Resource loading mainly involves your manpower or employees. In resource loading, each employee is assigned a task or a percentage of a project (X percent of the whole). Usually, it’s 25 percent of the whole. Then the employee is assigned other tasks until he or she reaches 100 percent booked. This would then mean that the employee cannot take on any additional work. With resource loading, a project manager can predict an employee’s hours for the year and see how tasks can be assigned. This also allows the project manager to decide whether or not additional employees or contractors are needed to complete the scheduled projects. The downside to loading is that employees cannot be 100 percent booked. Other things may arise to take away their time, such as unexpected problems that need to be fixed. An employee should always be under 100 percent booked. Resource loading increases the chance that a project will not be completed on time because employees are overloaded with projects.
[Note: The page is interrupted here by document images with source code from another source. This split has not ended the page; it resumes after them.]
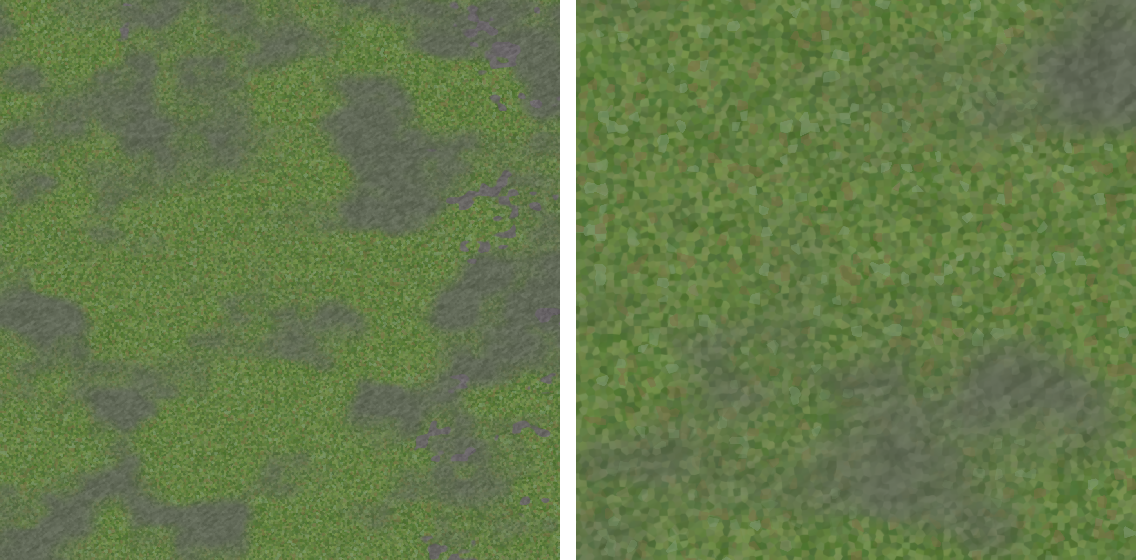
Left: the whole. Right: its middle third, enlarged.
This texture is drawn by a WebGL 1 fragment shader. Its source:

```glsl
precision highp float;

uniform vec2 u_resolution;

const vec3 GRASS = vec3(0.388, 0.502, 0.256);
const vec3 DRY_SOIL = vec3(0.380, 0.412, 0.342);
const vec3 BARE_ROCK = vec3(0.420, 0.395, 0.420);
const vec3 PALE_FLECK = vec3(0.50, 0.61, 0.45);
const vec3 RUST_FLECK = vec3(0.49, 0.43, 0.27);
const float TAU = 6.2831853;

vec3 hash3(vec2 cell, float seed) {
  vec3 p = fract(vec3(cell.xyx + seed) * vec3(0.1031, 0.1030, 0.0973));
  p += dot(p, p.yxz + 33.33);
  return fract((p.xxy + p.yzz) * p.zyx);
}

// Cellular noise: random cell values blended by distance to each cell point.
vec3 cells(vec2 p, float sharpness, float seed) {
  vec2 base = floor(p);
  vec2 local = p - base;
  vec3 sum = vec3(0.0);
  float total = 0.0;
  for (int y = -1; y <= 1; y++) {
    for (int x = -1; x <= 1; x++) {
      vec2 offset = vec2(float(x), float(y));
      vec2 site = 0.15 + 0.7 * hash3(base + offset, seed).xy;
      vec2 d = offset + site - local;
      float weight = exp(-sharpness * dot(d, d));
      sum += weight * hash3(base + offset, seed + 57.0);
      total += weight;
    }
  }
  return sum / total;
}

// Broad soft patches, wider than tall.
float grassCover(vec2 uv) {
  float cover = 0.54 * cells(uv * vec2(6.5, 9.0), 4.5, 3.0).x
              + 0.30 * cells(uv * vec2(13.0, 19.0), 4.5, 11.0).x
              + 0.16 * cells(uv * vec2(32.0, 42.0), 4.5, 23.0).x;
  return smoothstep(0.29, 0.63, cover);
}

// Ragged bare spots, mostly along the right side.
float rockCover(vec2 uv) {
  float spots = 0.62 * cells(uv * vec2(15.0, 24.0), 5.0, 31.0).x
              + 0.38 * cells(uv * vec2(55.0, 80.0), 5.0, 43.0).x;
  vec2 corner = (uv - vec2(0.2, 0.95)) * vec2(12.0, 16.0);
  float region = max(smoothstep(0.62, 0.84, uv.x), exp(-dot(corner, corner)));
  return smoothstep(0.69, 0.745, spots - 0.3 * (1.0 - region));
}

// Faint repeating rows and mottling of the ground tiles.
float tileShade(vec2 uv, float repeats) {
  vec2 p = uv * repeats * TAU;
  return 0.45 * sin(p.y + 0.6 * sin(p.x))
       + 0.30 * sin(2.0 * p.x + sin(p.y))
       + 0.25 * sin(3.0 * p.y - 2.0 * p.x);
}

// Fine strokes that rise to the right.
float strokes(vec2 uv) {
  vec2 along = vec2(0.87, 0.50);
  vec2 p = vec2(dot(uv, along), dot(uv, vec2(-along.y, along.x)));
  return cells(p * vec2(85.0, 210.0), 7.0, 71.0).x - 0.5;
}

void main() {
  vec2 uv = gl_FragCoord.xy / u_resolution;
  float grass = grassCover(uv);
  float rock = rockCover(uv);
  vec3 grain = cells(uv * 250.0, 11.0, 83.0);
  vec3 speck = cells(uv * 165.0, 14.0, 97.0);

  vec3 color = mix(DRY_SOIL, GRASS, grass);
  color = mix(color, BARE_ROCK, 0.85 * rock);

  // Grain is strong in the grass and quiet on the soil.
  float lush = grass * (1.0 - rock);
  color += (grain.x - 0.5) * mix(0.05, 0.12, lush);
  color += (grain - 0.5) * vec3(0.05, 0.04, 0.05) * lush;
  color += strokes(uv) * mix(0.065, 0.03, lush);
  color += tileShade(uv, 20.0) * mix(0.010, 0.007, lush);

  // Scattered pale and rusty flecks.
  color = mix(color, PALE_FLECK, 0.55 * lush * smoothstep(0.87, 0.95, speck.y));
  color = mix(color, RUST_FLECK, 0.50 * lush * smoothstep(0.84, 0.94, speck.z));

  gl_FragColor = vec4(color, 1.0);
}
```
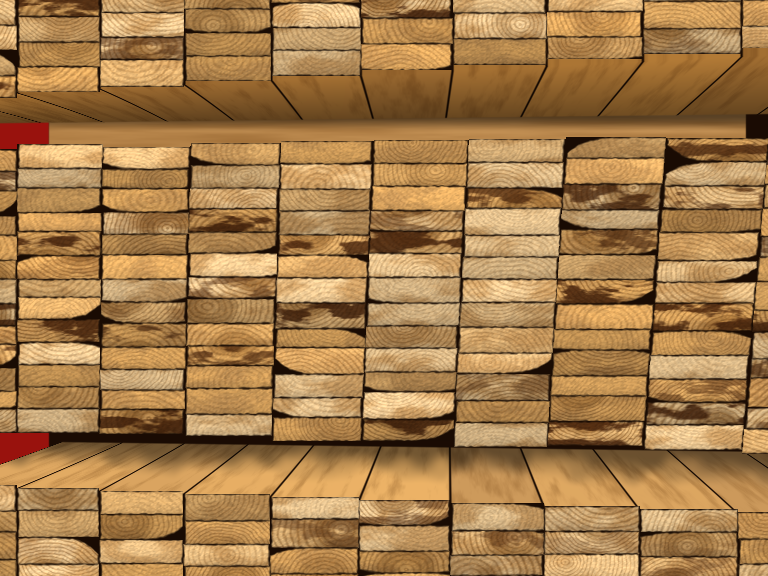
A Shadertoy shader for this texture:

```glsl
const vec3 PALE = vec3(0.95, 0.81, 0.60);
const vec3 HONEY = vec3(0.90, 0.68, 0.39);
const vec3 TAN = vec3(0.76, 0.57, 0.34);
const vec3 BROWN = vec3(0.50, 0.32, 0.13);
const vec3 UMBER = vec3(0.27, 0.13, 0.04);
const vec3 GAP = vec3(0.10, 0.045, 0.012);
const vec3 RED = vec3(0.60, 0.07, 0.05);
const float STACK_ROWS = 13.0;

float hash(vec2 p) {
    vec3 a = fract(p.xyx * 0.1031);
    a += dot(a, a.yzx + 33.33);
    return fract((a.x + a.y) * a.z);
}

float noise(vec2 p) {
    vec2 i = floor(p), f = fract(p);
    f = f * f * (3.0 - 2.0 * f);
    return mix(mix(hash(i), hash(i + vec2(1, 0)), f.x),
               mix(hash(i + vec2(0, 1)), hash(i + vec2(1, 1)), f.x), f.y);
}

float fbm(vec2 p) {
    float sum = 0.0, gain = 0.5;
    for (int i = 0; i < 4; i++) {
        sum += gain * noise(p);
        p = p * 2.03 + 11.7;
        gain *= 0.5;
    }
    return sum / 0.9375;
}

// Columns widen slowly from left to right
float columnAt(float x) {
    return (sqrt(0.02152 + 0.0084 * (x - 0.031)) - 0.1467) / 0.0042;
}

float columnWidth(float id) {
    return 0.1467 + 0.0021 * (2.0 * id + 1.0);
}

float rowEdge(float column, float k, float seed) {
    float inner = step(0.5, mod(k, STACK_ROWS));
    return k + (hash(vec2(column * 3.0 + seed, k + 41.0)) - 0.5) * 0.25 * inner;
}

// Sawn end grain: rings around a pith, broad tone changes and stains
vec3 endGrain(vec2 q, vec2 size, vec2 id) {
    float tone = hash(id + 3.1), age = hash(id + 9.7);
    vec2 pith = vec2((hash(id + 5.3) - 0.5) * 1.2, (hash(id + 7.9) - 0.5) * 6.0) * size;
    float wobble = fbm(q * 25.0 + id * 9.0);
    float radius = length((q - pith) * vec2(0.75, 1.0)) + wobble * 0.011;
    float rings = 0.5 + 0.5 * cos(radius * mix(650.0, 1150.0, hash(id + 2.2)));
    float saw = noise(vec2(q.x * 300.0 + q.y * 160.0, q.y * 380.0) + id * 13.0);
    float patches = fbm(q * vec2(15.0, 34.0) + id * 5.0);

    vec3 wood = mix(PALE, HONEY, smoothstep(0.2, 0.75, tone));
    wood = mix(wood, TAN, smoothstep(0.38, 0.68, patches) * 0.75);
    wood = mix(wood, BROWN, rings * rings * mix(0.12, 0.5, age) * (0.5 + patches));
    float heart = smoothstep(0.022, 0.004, abs(radius - 0.03));
    wood = mix(wood, BROWN, heart * smoothstep(0.35, 0.9, age) * 0.55);
    float stain = smoothstep(0.42, 0.6, fbm(q * vec2(20.0, 65.0) + id * 3.0));
    wood = mix(wood, UMBER, stain * smoothstep(0.68, 0.92, age) * 0.85);
    wood *= mix(0.84, 1.1, hash(id + 12.9));
    return wood * (0.9 + 0.18 * saw);
}

// One board end per cell, some with bark-rounded corners
vec3 boardEnds(float column, float row, float rowHeight, float seed, float pixel) {
    float c = floor(column), k = floor(row);
    if (row < rowEdge(c, k, seed)) k -= 1.0;
    else if (row > rowEdge(c, k + 1.0, seed)) k += 1.0;
    float low = rowEdge(c, k, seed), high = rowEdge(c, k + 1.0, seed);
    vec2 id = vec2(c, k) + seed * vec2(17.0, 31.0);
    float width = columnWidth(c);
    vec2 q = vec2((column - c - 0.5) * width, (row - 0.5 * (low + high)) * rowHeight);
    q.x += (hash(id + 1.7) - 0.5) * 0.0045;
    vec2 size = vec2(width * 0.5 - 0.0015, (high - low) * rowHeight * 0.5 - 0.0004);

    float rough = (noise(q * 150.0 + id * 8.0) - 0.5) * 0.0024;
    vec2 e = abs(q) - size;
    float d = max(e.x, e.y) + rough;
    float facing = hash(id + 6.1) < 0.6 ? 1.0 : -1.0;
    float side = (hash(id + 8.4) - 0.5) * 0.9;
    float wane = smoothstep(0.6, 1.0, hash(id + 4.6)) * 0.75;
    float bend = pow(abs(q.x / size.x + side) / 1.15, 4.0);
    d = max(d, facing * q.y - size.y * (1.0 - wane * bend) + rough);

    vec3 wood = endGrain(q, size, id);
    wood *= mix(0.62, 1.0, 1.0 - smoothstep(-0.003, 0.0, d));
    wood *= 1.0 - 0.1 * smoothstep(0.0, 1.0, q.y / size.y);
    return mix(wood, GAP, smoothstep(-pixel, pixel, d));
}

// Long faces of boards running away from the viewer
vec3 boardLengths(float column, float depth, float seed, float pixel) {
    float c = floor(column), f = column - c;
    float grain = fbm(vec2(f * 9.0, depth * 3.0) + c * 7.0 + seed);
    vec3 wood = mix(HONEY, TAN, hash(vec2(c, seed)));
    wood = mix(wood, BROWN, smoothstep(0.4, 0.9, grain) * 0.4);
    float seam = min(f, 1.0 - f) * columnWidth(c);
    return mix(GAP, wood, smoothstep(0.0, 0.0025 + pixel, seam));
}

float spread(float x, float centre, float depth, float farScale) {
    return centre + (x - centre) / mix(1.0, farScale, depth);
}

void mainImage(out vec4 fragColor, in vec2 fragCoord) {
    float pixel = 1.0 / iResolution.y;
    vec2 p = fragCoord / iResolution.xy;
    p = vec2(p.x * 4.0 / 3.0, 1.0 - p.y);

    // Red backdrop and shaded cross beam
    vec3 color = mix(RED, GAP, smoothstep(-pixel, pixel, p.x - 0.085));
    float beam = max(abs(p.x - 0.69) - 0.605, abs(p.y - 0.226) - 0.03);
    vec3 beamWood = mix(TAN, BROWN, 0.7 * fbm(p * vec2(5.0, 70.0)));
    beamWood *= mix(0.5, 1.05, smoothstep(0.2, 0.23, p.y));
    color = mix(beamWood, color, smoothstep(-pixel, pixel, beam));

    // Upper stack: undersides below, ends above
    float under = clamp((p.y - 0.163 + 0.05 * p.x) / (0.052 + 0.045 * p.x), 0.0, 1.0);
    float column = columnAt(spread(p.x, 0.73, under, 0.78) * 1.04);
    vec3 shaded = boardLengths(column, under, 2.0, pixel);
    shaded *= vec3(0.76, 0.69, 0.53) * mix(1.05, 0.62, under);
    color = mix(shaded, color, smoothstep(-pixel, pixel, p.y - 0.214 + 0.012 * p.x));
    column = columnAt(p.x * 1.04);
    float row = (p.y - 0.16 + 0.0095 * floor(column)) / 0.043;
    if (row < 0.0) color = boardEnds(column, row, 0.043, 2.0, pixel);

    // Lower stack: lit tops, then ends
    float back = 0.766 + 0.014 * p.x, front = 0.847 + 0.035 * p.x;
    float depth = clamp((front - p.y) / (front - back), 0.0, 1.0);
    column = columnAt(spread(p.x, 0.778, depth, 0.757) * 1.045);
    vec3 tops = boardLengths(column, depth, 5.0, pixel);
    tops *= mix(1.03, 0.5, smoothstep(0.4, 1.0, depth + 0.25 * noise(p * 30.0) - 0.1));
    float topMask = smoothstep(-pixel, pixel, p.y - back) * step(-1.0, column);
    color = mix(color, tops, topMask);
    column = columnAt(p.x * 1.045);
    row = (p.y - 0.847 - 0.0053 * floor(column)) / 0.043;
    if (row > 0.0) color = boardEnds(column, row, 0.043, 5.0, pixel);

    // Middle stack
    column = columnAt(p.x * (1.0 + 0.066 * (p.y - 0.2)) + 0.001);
    float c = floor(column);
    float top = 0.2535 - 0.0023 * c + (hash(vec2(c, 71.0)) - 0.5) * 0.008;
    float bottom = 0.752 + 0.0042 * c + (hash(vec2(c, 83.0)) - 0.5) * 0.008;
    float rowHeight = (bottom - top) / STACK_ROWS;
    row = (p.y - top) / rowHeight;
    if (row > 0.0 && row < STACK_ROWS) color = boardEnds(column, row, rowHeight, 0.0, pixel);

    fragColor = vec4(clamp(color, 0.0, 1.0), 1.0);
}
```
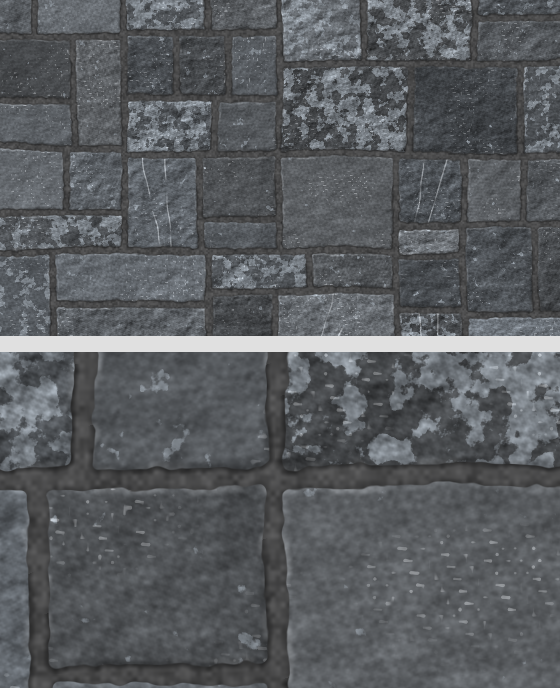
Top, the full canvas; bottom, a detail of the centre.
Write a WebGL 2 fragment shader that draws this texture.

```glsl
#version 300 es
precision highp float;
// Wall of blue-grey ashlar stones in irregular sizes, set in dark sandy mortar.

uniform vec2 u_resolution;
out vec4 outColor;

// Layout, in units of the canvas height
const vec2 WALL_LO = vec2(-0.07, -0.09);
const vec2 WALL_HI = vec2(1.80, 1.10);
const vec2 CORE_LO = vec2(0.83, 0.25);
const vec2 CORE_HI = vec2(1.18, 0.54);
const float SMALL_AREA = 0.035;
const float LARGE_AREA = 0.135;
const float JOINT = 0.0105;
const float CORNER = 0.005;
const float EDGE_WAVE = 0.010;
const float EDGE_CHIP = 0.005;
// Surface
const vec3 STONE_TINT = vec3(0.945, 1.0, 1.06);
const vec3 MORTAR = vec3(0.288, 0.288, 0.29);
const vec3 LICHEN = vec3(0.54, 0.57, 0.60);
const float DARK_STONE = 0.268;
const float LIGHT_STONE = 0.432;
const float LICHEN_SHARE = 0.2;
const float VEIN_SHARE = 0.1;

float hash(vec2 p) {
    return fract(sin(dot(p, vec2(127.1, 311.7))) * 43758.5);
}

float noise(vec2 p) {
    vec2 i = floor(p), f = fract(p);
    f = f * f * (3.0 - 2.0 * f);
    return mix(mix(hash(i), hash(i + vec2(1, 0)), f.x),
               mix(hash(i + vec2(0, 1)), hash(i + vec2(1, 1)), f.x), f.y);
}

float fbm(vec2 p) {
    float sum = 0.0, amp = 0.5;
    for (int i = 0; i < 5; i++) {
        sum += amp * noise(p);
        p = mat2(1.6, 1.2, -1.2, 1.6) * p + 7.3;
        amp *= 0.52;
    }
    return sum;
}

// Finds the stone cell around p: a pinwheel of five blocks, each split at random.
float findCell(vec2 p, out vec2 lo, out vec2 hi) {
    float id;
    lo = WALL_LO;
    hi = WALL_HI;
    if (p.x < CORE_HI.x && p.y < CORE_LO.y) { hi = vec2(CORE_HI.x, CORE_LO.y); id = 0.13; }
    else if (p.x > CORE_HI.x && p.y < CORE_HI.y) { lo.x = CORE_HI.x; hi.y = CORE_HI.y; id = 0.37; }
    else if (p.x > CORE_LO.x && p.y > CORE_HI.y) { lo = vec2(CORE_LO.x, CORE_HI.y); id = 0.59; }
    else if (p.x < CORE_LO.x) { lo.y = CORE_LO.y; hi.x = CORE_LO.x; id = 0.71; }
    else { lo = CORE_LO; hi = CORE_HI; id = 0.91; }
    for (int i = 0; i < 7; i++) {
        vec2 size = hi - lo;
        if (size.x * size.y < mix(SMALL_AREA, LARGE_AREA, hash(vec2(id, 1.0)))
            && max(size.x, size.y) < 0.52) break;
        int axis = size.x > size.y * mix(1.0, 1.8, hash(vec2(id, 2.0))) ? 0 : 1;
        float cut = lo[axis] + size[axis] * mix(0.32, 0.68, hash(vec2(id, 3.0)));
        bool upper = p[axis] > cut;
        if (upper) lo[axis] = cut; else hi[axis] = cut;
        id = hash(vec2(id, upper ? 4.0 : 5.0));
    }
    return id;
}

vec3 stoneColor(vec2 p, vec2 q, float id) {
    vec2 s = p + 40.0 * vec2(id, hash(vec2(id, 6.0)));
    float tone = mix(DARK_STONE, LIGHT_STONE, hash(vec2(id, 7.0)));
    tone += 0.12 * (fbm(s * 7.0) - 0.48);
    vec3 col = tone * mix(STONE_TINT, vec3(1.0), 0.4 * hash(vec2(id, 8.0)));

    // Crumbly lichen on some stones, faint pale traces on the rest
    float flakes = fbm(s * 42.0) + 0.22 * (noise(s * 6.0) - 0.5) + 0.16 * (noise(s * 130.0) - 0.5);
    float limit = hash(vec2(id, 9.0)) < LICHEN_SHARE ? mix(0.40, 0.52, hash(vec2(id, 10.0))) : 0.74;
    col = mix(col, LICHEN, 0.75 * smoothstep(limit, limit + 0.08, flakes));

    // Split-face relief lit from the upper left
    vec2 r = s * vec2(27.0, 33.0);
    float slope = fbm(r) - fbm(r + vec2(-0.10, 0.16));
    col *= 1.0 + slope * mix(0.8, 2.2, hash(vec2(id, 11.0)));
    col *= 0.9 + 0.2 * noise(s * 210.0);

    // Pale specks
    float speck = smoothstep(0.78, 0.92, noise(s * 165.0)) * smoothstep(0.45, 0.75, noise(s * 11.0));
    col += 0.2 * speck;

    // Thin quartz veins
    if (hash(vec2(id, 12.0)) < VEIN_SHARE) {
        for (float k = 0.0; k < 2.0; k++) {
            float a = mix(-0.5, 0.2, hash(vec2(id, 13.0))) + 0.13 * k;
            float line = abs(dot(q, vec2(cos(a), sin(a))) + 0.05 * k - 0.02 + 0.008 * (noise(s * 18.0) - 0.5));
            col += 0.25 * smoothstep(0.0035, 0.0005, line) * smoothstep(0.25, 0.6, noise(s * 22.0 + k));
        }
    }
    return col;
}

void main() {
    vec2 p = gl_FragCoord.xy / u_resolution.y;
    float px = 1.0 / u_resolution.y;
    vec2 bent = p + 0.014 * (vec2(noise(p * 4.0), noise(p * 4.0 + 31.0)) - 0.5);
    vec2 lo, hi;
    float id = findCell(bent, lo, hi);

    // Rough squared outline, slightly tilted
    vec2 q = bent - 0.5 * (lo + hi);
    vec2 halfSize = 0.5 * (hi - lo) - JOINT;
    q += q.yx * 0.03 * (vec2(hash(vec2(id, 14.0)), hash(vec2(id, 15.0))) - 0.5);
    vec2 e = abs(q) - halfSize + CORNER;
    float d = length(max(e, 0.0)) + min(max(e.x, e.y), 0.0) - CORNER;
    d += EDGE_WAVE * (fbm(p * 14.0 + 20.0 * id) - 0.5) + EDGE_CHIP * (noise(p * 80.0) - 0.5);

    // Worn rims: pale on top and left, shaded below
    vec3 stone = stoneColor(p, q, id);
    float lit = clamp(dot(q / halfSize, vec2(-0.35, 0.9)), -1.0, 1.0);
    float rim = smoothstep(-0.008, -0.001, d);
    stone *= 1.0 + rim * (0.2 * lit - 0.02);
    stone += 0.09 * rim * smoothstep(0.5, 0.75, noise(p * 55.0 + id));

    // Sandy mortar with shadow against the stones
    float grain = 0.6 * noise(p * 190.0) + 0.4 * noise(p * 80.0);
    vec3 mortar = MORTAR * (0.72 + 0.58 * grain);
    float depth = lit < 0.0 ? 0.36 : 0.15;
    mortar *= 1.0 - depth * smoothstep(0.007, 0.0, d);

    outColor = vec4(mix(stone, mortar, smoothstep(-px, px, d)), 1.0);
}
```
[caption id="attachment_133216” align="aligncenter” width="640”] Leveling is an important tool to use in project management[/caption] While resource loading mainly deals with manpower, resource leveling deals with both time (project starting and ending date) and resources, including manpower and budget. Resource leveling tries to balance the conflicting interests of projects with the available resources. Resource leveling generally breaks things down into two categories: time and available resources. Some projects need to be finished within a certain time frame. These projects will use all the available resources (money and manpower) to complete the project by a certain date. For a complete overview of resource leveling, read my article “What is Resource Leveling?” Projects that aren’t as pressing can be spread out for an indefinite period of time until resources do become available. These projects are usually ones that are not on the critical path and will not affect the project completion date. Like resource loading, resource leveling also has its problems. It is hard to determine in the beginning which tasks will be on the critical path. Also, delaying a task could cause the entire project to fall behind schedule. For additional information on how to level resources in Microsoft Project 2007, go to Linda Richter’s article, Project 2007: Leveling Resources. Image by Michal Jarmoluk from Pixabay